TASK DESCRIPTION
Report each line of the entries below that includes "linejoin".

SUPPLIED ENTRIES
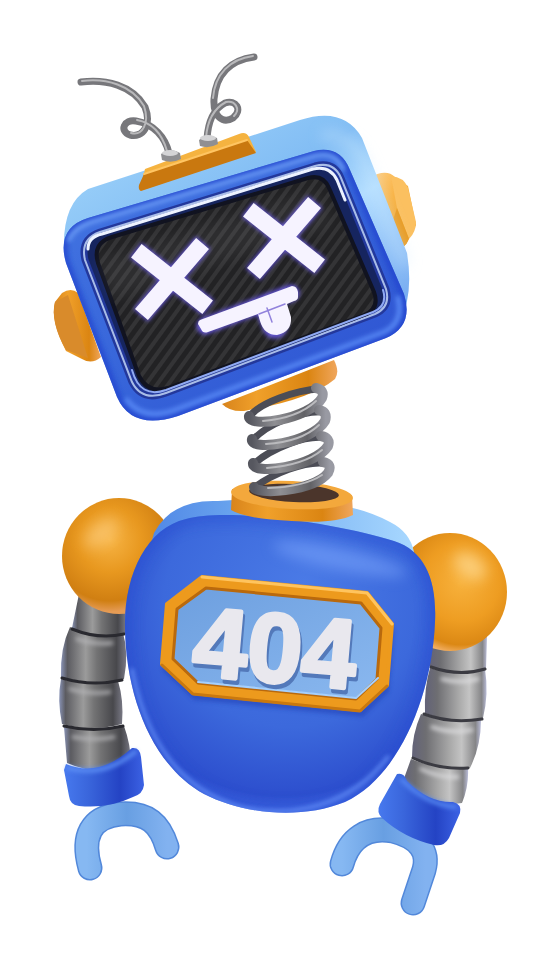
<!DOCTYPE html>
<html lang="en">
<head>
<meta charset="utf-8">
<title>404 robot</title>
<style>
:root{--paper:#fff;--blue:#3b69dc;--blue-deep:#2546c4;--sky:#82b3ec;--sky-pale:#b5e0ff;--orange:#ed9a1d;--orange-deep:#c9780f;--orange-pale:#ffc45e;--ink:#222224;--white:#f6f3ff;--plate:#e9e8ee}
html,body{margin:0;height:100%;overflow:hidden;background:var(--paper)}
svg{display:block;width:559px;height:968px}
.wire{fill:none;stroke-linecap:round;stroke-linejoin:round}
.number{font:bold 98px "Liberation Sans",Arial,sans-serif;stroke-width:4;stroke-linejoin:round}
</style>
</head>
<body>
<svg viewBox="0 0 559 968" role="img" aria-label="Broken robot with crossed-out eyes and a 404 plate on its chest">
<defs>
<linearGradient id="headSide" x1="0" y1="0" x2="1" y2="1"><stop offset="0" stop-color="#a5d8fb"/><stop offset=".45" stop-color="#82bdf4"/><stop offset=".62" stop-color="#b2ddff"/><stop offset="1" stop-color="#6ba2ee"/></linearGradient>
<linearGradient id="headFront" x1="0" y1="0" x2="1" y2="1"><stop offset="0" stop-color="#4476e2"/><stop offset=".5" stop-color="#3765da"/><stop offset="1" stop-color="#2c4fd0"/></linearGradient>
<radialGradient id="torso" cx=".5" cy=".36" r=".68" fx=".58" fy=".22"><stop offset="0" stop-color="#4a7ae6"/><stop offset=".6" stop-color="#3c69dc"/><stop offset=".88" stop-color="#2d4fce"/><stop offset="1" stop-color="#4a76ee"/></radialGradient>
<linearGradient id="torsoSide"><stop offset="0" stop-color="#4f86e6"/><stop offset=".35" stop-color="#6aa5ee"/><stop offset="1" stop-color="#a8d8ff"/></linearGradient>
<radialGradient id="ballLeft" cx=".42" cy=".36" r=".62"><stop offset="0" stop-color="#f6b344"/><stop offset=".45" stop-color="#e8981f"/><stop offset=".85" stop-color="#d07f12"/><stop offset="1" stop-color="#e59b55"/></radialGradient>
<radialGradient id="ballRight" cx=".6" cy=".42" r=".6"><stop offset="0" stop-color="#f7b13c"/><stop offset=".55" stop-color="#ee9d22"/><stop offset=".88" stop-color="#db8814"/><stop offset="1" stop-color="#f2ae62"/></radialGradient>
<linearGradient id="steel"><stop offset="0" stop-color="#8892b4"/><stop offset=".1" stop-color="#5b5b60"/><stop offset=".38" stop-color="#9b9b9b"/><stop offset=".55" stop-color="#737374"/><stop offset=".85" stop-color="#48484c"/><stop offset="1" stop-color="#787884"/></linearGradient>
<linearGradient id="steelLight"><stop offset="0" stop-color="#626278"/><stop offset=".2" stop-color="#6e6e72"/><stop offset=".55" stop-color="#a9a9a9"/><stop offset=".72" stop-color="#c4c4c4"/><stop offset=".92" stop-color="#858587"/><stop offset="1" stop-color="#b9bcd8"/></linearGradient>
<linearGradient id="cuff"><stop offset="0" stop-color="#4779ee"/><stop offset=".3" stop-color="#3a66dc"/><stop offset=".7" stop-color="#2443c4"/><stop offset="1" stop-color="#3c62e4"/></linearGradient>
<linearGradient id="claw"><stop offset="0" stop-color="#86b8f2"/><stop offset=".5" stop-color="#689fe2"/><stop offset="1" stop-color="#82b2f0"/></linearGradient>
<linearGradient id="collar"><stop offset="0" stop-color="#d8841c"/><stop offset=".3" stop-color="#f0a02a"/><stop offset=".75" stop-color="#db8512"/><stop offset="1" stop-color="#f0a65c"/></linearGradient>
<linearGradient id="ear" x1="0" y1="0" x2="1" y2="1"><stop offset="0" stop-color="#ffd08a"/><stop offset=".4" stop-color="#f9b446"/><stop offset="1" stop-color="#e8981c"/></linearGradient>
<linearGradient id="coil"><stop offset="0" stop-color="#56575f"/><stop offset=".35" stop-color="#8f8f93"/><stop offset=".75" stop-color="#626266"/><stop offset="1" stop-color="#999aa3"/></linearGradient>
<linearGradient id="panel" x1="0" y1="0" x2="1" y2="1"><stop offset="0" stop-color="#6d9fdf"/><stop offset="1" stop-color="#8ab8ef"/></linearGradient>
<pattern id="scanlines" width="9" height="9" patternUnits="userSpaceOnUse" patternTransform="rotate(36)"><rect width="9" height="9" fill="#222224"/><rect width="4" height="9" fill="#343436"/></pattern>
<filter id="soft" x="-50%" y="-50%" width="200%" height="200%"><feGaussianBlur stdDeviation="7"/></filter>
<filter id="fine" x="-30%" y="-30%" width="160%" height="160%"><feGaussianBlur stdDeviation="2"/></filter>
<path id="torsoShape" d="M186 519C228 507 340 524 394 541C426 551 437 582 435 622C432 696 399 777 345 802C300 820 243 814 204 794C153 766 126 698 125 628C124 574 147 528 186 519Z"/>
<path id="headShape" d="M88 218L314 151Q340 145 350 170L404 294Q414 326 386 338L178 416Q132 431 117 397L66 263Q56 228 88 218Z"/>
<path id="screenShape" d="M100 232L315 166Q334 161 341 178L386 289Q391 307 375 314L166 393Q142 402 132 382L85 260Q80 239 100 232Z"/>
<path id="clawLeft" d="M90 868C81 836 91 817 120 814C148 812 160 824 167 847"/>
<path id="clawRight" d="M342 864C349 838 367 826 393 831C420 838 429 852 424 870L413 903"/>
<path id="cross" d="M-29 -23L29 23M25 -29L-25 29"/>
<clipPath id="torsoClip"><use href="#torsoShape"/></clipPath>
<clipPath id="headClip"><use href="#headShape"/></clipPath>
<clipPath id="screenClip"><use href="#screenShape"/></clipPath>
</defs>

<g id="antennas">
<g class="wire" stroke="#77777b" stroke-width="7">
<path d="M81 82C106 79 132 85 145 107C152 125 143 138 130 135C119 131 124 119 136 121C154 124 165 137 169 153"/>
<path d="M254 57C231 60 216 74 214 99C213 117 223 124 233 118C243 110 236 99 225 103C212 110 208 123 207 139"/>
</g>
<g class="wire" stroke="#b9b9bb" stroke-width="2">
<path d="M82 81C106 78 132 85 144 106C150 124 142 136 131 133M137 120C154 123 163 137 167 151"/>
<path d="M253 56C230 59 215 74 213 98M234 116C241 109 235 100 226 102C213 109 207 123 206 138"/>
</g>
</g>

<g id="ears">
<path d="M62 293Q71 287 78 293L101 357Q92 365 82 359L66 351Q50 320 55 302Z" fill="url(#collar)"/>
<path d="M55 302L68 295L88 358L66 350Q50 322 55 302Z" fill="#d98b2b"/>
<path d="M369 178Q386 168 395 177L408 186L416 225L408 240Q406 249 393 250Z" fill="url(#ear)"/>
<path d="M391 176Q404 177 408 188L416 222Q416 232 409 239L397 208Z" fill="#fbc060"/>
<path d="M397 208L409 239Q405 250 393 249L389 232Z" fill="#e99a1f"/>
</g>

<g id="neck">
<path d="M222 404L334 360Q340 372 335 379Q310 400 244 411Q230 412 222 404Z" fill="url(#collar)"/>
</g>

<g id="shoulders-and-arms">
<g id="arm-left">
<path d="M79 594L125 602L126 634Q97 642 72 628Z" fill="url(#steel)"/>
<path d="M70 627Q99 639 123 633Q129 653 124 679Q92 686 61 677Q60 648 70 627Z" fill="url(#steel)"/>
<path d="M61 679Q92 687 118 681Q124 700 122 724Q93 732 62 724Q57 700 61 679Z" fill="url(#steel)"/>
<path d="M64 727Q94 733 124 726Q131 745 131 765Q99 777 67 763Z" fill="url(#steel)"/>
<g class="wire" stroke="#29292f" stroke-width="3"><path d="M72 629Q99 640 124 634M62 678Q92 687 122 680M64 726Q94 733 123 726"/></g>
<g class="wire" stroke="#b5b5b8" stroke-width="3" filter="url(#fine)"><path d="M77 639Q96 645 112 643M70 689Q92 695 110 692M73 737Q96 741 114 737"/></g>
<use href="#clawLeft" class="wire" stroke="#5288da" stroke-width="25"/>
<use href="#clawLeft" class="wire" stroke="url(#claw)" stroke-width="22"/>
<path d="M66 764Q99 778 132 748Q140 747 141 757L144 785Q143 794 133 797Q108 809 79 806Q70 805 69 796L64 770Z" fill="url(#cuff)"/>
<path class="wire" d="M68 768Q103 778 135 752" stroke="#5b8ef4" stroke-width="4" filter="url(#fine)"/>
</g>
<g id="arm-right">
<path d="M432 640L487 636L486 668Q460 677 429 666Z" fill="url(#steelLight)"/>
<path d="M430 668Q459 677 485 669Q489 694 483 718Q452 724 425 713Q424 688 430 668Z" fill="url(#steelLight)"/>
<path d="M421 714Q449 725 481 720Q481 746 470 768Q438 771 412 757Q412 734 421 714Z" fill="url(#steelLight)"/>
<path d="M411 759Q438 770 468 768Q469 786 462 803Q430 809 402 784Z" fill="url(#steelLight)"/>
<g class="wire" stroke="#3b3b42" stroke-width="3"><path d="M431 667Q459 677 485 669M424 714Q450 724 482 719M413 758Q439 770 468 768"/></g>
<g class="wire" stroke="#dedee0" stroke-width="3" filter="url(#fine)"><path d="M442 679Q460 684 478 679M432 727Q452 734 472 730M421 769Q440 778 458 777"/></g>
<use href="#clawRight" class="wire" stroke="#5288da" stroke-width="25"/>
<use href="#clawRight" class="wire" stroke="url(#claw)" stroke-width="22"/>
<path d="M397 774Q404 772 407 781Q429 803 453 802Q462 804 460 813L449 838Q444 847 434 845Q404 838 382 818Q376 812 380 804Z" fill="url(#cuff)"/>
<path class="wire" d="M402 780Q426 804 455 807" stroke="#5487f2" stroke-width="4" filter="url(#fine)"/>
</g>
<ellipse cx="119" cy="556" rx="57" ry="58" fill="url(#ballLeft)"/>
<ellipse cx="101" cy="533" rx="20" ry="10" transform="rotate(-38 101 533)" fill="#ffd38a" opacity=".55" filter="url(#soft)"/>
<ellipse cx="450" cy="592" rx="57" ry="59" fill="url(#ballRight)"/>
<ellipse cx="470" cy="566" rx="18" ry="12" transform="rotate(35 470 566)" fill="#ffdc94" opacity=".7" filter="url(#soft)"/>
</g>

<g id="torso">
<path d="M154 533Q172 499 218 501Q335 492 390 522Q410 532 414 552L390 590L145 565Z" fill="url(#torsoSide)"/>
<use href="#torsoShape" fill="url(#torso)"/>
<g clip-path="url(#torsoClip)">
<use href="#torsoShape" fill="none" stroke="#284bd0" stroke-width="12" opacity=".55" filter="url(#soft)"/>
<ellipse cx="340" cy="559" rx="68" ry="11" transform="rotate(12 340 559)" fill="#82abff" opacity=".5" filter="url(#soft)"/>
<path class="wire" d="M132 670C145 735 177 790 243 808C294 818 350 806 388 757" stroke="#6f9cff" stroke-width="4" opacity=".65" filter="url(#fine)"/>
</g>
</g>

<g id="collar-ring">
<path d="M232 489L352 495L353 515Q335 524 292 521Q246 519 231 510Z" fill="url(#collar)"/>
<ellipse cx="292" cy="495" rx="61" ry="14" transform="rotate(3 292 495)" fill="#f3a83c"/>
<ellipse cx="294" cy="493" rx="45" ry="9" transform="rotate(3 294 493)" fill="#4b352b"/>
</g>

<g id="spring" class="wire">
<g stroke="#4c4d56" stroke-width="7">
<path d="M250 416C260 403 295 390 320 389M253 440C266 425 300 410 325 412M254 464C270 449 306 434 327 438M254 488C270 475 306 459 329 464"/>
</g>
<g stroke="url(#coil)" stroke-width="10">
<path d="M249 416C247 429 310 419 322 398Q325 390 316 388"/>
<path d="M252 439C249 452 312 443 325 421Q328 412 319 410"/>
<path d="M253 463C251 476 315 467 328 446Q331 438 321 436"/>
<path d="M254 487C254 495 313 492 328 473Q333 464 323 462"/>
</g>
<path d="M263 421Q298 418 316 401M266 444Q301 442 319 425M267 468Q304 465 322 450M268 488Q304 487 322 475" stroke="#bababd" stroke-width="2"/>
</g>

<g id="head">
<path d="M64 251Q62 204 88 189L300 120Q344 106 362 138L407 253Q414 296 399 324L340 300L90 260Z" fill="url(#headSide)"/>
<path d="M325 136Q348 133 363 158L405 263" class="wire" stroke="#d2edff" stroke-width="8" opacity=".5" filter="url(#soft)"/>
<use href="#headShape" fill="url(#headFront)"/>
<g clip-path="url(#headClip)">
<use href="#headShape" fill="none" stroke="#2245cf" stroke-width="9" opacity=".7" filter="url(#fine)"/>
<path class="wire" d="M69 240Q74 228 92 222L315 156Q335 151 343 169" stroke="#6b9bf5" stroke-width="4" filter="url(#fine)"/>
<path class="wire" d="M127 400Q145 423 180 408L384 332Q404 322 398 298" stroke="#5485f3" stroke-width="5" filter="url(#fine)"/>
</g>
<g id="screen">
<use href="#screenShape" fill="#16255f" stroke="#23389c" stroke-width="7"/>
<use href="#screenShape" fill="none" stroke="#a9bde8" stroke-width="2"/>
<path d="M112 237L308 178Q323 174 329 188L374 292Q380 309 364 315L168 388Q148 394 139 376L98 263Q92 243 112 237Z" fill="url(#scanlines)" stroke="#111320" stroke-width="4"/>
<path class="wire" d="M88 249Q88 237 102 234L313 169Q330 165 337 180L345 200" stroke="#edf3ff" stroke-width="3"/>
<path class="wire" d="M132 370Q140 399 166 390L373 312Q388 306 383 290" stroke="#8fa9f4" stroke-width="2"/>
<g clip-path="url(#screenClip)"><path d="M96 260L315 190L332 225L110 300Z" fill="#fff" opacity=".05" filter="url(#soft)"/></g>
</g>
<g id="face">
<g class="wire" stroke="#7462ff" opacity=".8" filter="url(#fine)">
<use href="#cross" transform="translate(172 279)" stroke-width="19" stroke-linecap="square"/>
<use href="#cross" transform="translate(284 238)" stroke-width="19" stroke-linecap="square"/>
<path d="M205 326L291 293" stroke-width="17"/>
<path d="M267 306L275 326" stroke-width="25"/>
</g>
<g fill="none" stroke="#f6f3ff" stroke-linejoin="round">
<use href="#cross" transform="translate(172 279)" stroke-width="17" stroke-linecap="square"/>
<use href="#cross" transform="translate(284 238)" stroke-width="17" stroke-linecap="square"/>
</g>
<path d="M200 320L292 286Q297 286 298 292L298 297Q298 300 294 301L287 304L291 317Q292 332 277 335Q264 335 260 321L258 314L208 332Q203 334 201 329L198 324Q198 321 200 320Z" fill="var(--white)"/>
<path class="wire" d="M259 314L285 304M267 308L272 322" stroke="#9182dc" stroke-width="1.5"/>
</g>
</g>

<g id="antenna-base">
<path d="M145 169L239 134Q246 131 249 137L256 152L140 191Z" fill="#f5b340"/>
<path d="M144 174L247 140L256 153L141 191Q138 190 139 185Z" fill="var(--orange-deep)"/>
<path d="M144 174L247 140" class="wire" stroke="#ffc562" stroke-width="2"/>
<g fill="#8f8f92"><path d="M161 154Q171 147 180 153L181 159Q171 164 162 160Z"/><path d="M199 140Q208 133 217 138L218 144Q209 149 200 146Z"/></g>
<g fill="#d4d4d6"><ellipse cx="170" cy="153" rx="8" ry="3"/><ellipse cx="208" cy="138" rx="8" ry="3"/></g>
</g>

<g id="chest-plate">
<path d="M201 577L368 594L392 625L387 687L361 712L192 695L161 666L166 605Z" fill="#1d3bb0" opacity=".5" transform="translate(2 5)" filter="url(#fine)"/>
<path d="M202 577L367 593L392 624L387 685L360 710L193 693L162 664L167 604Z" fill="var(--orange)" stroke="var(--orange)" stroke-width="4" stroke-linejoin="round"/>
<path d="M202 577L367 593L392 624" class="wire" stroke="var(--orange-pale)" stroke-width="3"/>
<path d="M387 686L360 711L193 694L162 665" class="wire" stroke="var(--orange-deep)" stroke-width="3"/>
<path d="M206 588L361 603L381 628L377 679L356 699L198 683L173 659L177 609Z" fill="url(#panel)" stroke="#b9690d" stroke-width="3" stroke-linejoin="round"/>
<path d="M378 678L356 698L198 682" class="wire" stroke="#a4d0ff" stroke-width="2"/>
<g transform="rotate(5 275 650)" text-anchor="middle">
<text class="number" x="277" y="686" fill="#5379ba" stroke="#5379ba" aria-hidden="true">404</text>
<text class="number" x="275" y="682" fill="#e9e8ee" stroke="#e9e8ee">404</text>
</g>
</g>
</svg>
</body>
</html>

...

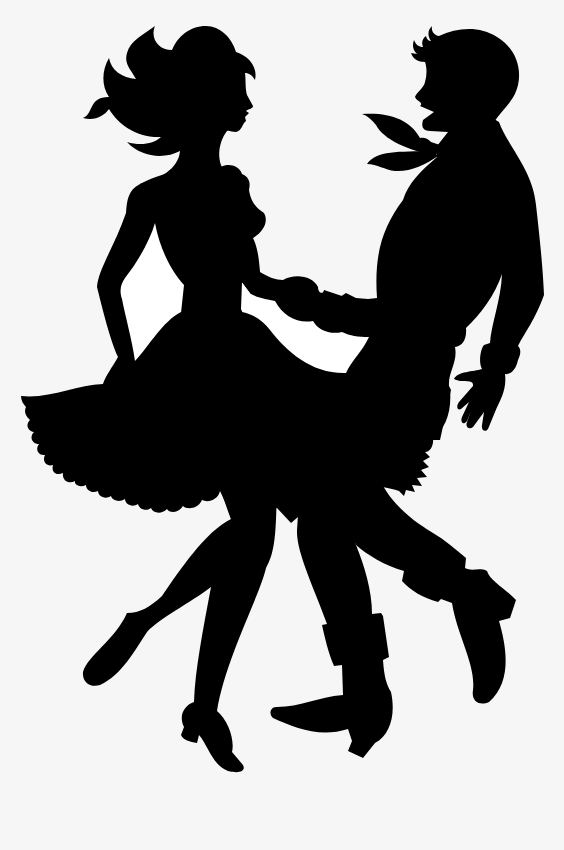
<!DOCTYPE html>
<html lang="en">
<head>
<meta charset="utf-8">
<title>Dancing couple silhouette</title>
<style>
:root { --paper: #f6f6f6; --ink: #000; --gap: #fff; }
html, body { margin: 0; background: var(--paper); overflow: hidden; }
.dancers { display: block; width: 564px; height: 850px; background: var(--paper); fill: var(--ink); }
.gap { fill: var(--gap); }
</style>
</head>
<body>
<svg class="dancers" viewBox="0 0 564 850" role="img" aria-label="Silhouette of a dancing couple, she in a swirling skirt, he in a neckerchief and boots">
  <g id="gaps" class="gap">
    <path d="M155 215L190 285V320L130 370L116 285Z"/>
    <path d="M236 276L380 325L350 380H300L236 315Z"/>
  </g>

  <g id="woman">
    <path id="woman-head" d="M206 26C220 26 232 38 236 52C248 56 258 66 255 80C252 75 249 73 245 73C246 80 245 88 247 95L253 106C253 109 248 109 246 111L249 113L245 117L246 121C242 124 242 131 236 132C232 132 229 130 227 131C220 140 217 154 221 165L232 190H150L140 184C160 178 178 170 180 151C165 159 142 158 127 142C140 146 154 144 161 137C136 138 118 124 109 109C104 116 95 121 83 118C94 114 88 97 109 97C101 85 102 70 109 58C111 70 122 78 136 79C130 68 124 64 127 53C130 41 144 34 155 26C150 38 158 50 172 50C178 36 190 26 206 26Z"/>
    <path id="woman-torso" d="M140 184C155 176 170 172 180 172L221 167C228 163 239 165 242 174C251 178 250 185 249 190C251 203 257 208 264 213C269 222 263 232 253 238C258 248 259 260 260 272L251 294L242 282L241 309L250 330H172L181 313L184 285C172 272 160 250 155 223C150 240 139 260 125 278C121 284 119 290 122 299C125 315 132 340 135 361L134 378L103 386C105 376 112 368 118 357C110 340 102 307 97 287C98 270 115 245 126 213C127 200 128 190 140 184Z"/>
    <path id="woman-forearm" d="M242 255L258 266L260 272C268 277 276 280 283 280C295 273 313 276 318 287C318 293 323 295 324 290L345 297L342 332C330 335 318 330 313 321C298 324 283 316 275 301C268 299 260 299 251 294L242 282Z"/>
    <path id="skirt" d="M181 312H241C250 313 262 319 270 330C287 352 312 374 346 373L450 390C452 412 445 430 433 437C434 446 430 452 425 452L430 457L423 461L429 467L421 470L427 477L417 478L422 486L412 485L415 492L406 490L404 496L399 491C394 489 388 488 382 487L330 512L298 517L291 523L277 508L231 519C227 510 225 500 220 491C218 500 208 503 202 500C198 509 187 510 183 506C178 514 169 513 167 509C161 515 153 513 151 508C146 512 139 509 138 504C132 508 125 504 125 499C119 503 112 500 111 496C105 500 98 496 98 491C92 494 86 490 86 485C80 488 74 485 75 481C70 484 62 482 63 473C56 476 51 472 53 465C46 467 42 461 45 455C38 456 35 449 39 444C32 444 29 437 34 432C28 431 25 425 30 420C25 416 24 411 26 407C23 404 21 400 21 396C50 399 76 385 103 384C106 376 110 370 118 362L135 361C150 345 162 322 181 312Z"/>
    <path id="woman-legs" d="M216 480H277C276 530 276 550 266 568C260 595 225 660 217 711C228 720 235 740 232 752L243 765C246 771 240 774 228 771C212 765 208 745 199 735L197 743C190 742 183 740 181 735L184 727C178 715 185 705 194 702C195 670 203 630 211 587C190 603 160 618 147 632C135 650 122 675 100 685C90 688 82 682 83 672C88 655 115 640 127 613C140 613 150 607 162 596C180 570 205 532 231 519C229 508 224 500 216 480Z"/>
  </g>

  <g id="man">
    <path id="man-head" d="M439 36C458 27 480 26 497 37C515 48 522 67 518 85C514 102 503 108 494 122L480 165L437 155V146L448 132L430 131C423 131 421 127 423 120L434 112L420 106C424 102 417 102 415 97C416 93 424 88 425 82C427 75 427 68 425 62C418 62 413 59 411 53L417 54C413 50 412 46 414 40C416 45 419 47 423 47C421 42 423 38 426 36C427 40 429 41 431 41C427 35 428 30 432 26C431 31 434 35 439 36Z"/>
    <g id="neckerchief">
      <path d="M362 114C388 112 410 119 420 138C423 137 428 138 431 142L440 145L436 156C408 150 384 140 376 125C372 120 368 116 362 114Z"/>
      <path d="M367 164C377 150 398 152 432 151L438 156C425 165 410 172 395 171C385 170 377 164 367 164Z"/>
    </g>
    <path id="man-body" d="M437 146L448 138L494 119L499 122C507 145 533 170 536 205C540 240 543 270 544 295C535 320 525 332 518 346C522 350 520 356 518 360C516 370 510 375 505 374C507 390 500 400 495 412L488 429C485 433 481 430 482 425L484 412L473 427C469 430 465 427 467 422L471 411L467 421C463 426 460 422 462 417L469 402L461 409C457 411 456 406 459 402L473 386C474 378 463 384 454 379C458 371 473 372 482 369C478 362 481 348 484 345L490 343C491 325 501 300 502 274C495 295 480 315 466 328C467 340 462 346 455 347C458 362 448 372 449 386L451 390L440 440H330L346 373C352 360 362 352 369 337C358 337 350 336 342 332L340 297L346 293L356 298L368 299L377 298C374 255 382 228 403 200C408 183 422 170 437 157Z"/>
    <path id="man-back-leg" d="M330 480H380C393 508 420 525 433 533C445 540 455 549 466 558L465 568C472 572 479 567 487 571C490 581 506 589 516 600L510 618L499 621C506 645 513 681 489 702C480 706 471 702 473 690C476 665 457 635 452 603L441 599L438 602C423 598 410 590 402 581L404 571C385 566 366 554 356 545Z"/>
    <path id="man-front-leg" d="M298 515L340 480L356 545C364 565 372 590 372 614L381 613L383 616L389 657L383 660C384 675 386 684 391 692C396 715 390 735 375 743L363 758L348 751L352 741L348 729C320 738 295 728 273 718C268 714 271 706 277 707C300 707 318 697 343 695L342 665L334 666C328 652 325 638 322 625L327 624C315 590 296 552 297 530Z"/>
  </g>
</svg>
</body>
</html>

WRITTEN RESPONSE
.wire{fill:none;stroke-linecap:round;stroke-linejoin:round}
.number{font:bold 98px "Liberation Sans",Arial,sans-serif;stroke-width:4;stroke-linejoin:round}
<g fill="none" stroke="#f6f3ff" stroke-linejoin="round">
<path d="M202 577L367 593L392 624L387 685L360 710L193 693L162 664L167 604Z" fill="var(--orange)" stroke="var(--orange)" stroke-width="4" stroke-linejoin="round"/>
<path d="M206 588L361 603L381 628L377 679L356 699L198 683L173 659L177 609Z" fill="url(#panel)" stroke="#b9690d" stroke-width="3" stroke-linejoin="round"/>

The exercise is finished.